It’s also important to note what’s not typically covered by umbrella insurance. For example, the costs of your own injuries and property damage are not covered. Additionally, damages resulting from your intentional conduct or criminal activity are not likely to be covered.
Who Needs Umbrella Insurance?
Umbrella insurance can add extra security and peace of mind to anyone’s situation. However, it may be particularly useful for people who have a higher risk of being sued. This includes landlords and individuals who have a lot of assets or high net worth, because many people and insurance companies will look for the deep pockets when they’re searching for someone to sue.
Even if you don’t have a lot of assets and you have good coverage under your home, auto, or boat insurance, the costs of a lawsuit and the damages that follow can add up quickly and exceed what would otherwise seem like adequate coverage. If the costs of a lawsuit or damages exceed the limits on your insurance policy, you’ll have to pay for those costs out of pocket, putting all of your assets (such as your home, car, bank accounts, investments, retirement accounts, and future income) at risk.
The Insurance Company’s Obligations Under an Umbrella Policy
Under the contract of your insurance policy, your insurance company has certain obligations it must fulfill as long as you pay your premiums and abide by the terms of the policy. For example, once the liability limits on your underlying insurance plan have been exhausted, the insurance company must turn to the coverage of your umbrella policy and use that to pay for additional costs, up to the limits of your umbrella policy.

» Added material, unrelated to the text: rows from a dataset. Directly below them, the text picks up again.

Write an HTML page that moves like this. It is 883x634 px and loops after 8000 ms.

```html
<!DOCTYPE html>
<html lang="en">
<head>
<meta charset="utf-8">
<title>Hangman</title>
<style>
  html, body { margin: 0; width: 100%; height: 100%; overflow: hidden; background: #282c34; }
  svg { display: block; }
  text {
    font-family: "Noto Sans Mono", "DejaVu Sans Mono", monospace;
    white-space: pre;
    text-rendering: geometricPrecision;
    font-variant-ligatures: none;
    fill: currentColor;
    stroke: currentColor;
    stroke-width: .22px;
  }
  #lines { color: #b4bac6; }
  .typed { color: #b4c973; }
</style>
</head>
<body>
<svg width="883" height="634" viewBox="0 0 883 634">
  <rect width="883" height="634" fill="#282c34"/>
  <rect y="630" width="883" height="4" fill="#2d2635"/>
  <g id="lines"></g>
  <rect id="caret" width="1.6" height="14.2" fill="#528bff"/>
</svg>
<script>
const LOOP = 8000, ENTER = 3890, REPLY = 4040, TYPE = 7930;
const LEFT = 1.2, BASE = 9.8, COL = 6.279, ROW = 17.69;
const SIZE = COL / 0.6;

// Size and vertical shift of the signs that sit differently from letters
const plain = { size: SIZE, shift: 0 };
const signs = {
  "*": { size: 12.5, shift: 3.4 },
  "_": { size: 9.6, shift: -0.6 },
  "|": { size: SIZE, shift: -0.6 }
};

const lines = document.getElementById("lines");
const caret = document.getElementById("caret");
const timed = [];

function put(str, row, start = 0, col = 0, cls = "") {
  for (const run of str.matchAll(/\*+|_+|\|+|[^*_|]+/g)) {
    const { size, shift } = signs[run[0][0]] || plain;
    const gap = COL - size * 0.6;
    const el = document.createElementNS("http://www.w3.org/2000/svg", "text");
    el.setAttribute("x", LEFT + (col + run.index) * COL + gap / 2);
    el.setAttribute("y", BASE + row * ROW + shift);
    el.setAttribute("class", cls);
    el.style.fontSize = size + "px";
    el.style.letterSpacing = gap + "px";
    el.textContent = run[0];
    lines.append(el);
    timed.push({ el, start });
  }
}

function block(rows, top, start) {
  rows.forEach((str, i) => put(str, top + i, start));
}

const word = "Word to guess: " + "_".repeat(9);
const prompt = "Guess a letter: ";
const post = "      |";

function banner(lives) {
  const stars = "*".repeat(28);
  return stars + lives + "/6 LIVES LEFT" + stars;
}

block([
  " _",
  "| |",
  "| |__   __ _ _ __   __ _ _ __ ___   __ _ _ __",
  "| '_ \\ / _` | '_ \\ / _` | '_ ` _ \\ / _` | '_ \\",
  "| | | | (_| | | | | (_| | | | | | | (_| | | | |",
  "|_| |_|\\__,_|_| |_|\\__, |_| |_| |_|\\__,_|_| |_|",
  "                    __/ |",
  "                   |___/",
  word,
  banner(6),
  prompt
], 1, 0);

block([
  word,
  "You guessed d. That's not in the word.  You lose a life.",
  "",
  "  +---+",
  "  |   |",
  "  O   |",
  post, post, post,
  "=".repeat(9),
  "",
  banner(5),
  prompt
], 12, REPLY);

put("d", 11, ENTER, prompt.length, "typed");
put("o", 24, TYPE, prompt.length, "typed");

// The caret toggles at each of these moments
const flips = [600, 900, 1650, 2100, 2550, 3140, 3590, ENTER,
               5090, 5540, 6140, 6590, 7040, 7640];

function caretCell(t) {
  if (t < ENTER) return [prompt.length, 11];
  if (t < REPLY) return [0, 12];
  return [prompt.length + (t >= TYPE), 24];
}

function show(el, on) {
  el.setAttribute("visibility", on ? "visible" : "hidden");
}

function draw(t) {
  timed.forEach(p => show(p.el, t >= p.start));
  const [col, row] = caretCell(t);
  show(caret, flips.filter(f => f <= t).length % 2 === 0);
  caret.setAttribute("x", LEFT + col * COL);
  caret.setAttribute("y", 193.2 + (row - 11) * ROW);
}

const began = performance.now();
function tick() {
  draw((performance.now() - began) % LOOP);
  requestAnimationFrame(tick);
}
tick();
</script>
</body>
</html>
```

If an insurance company refuses to pay for your legitimate claim, acts in bad faith, or otherwise fails to abide by your state’s contract and insurance laws, you may be able to file a breach of contract or bad faith lawsuit. You can also contact your state’s insurance commissioner to file a complaint against the insurance company.
Get the Protection You Deserve Under Your Umbrella Insurance
After being extra cautious and obtaining umbrella insurance on top of your other insurance, the last thing you deserve is to have problems getting your policy to pay for what it’s supposed to cover. Whether you’ve just been notified of a lawsuit against you for injuries or property damage, or you’ve been dealing with an insurance company who refuses to pay for claims, contact an experienced insurance attorney today to get help obtaining the coverage you deserve.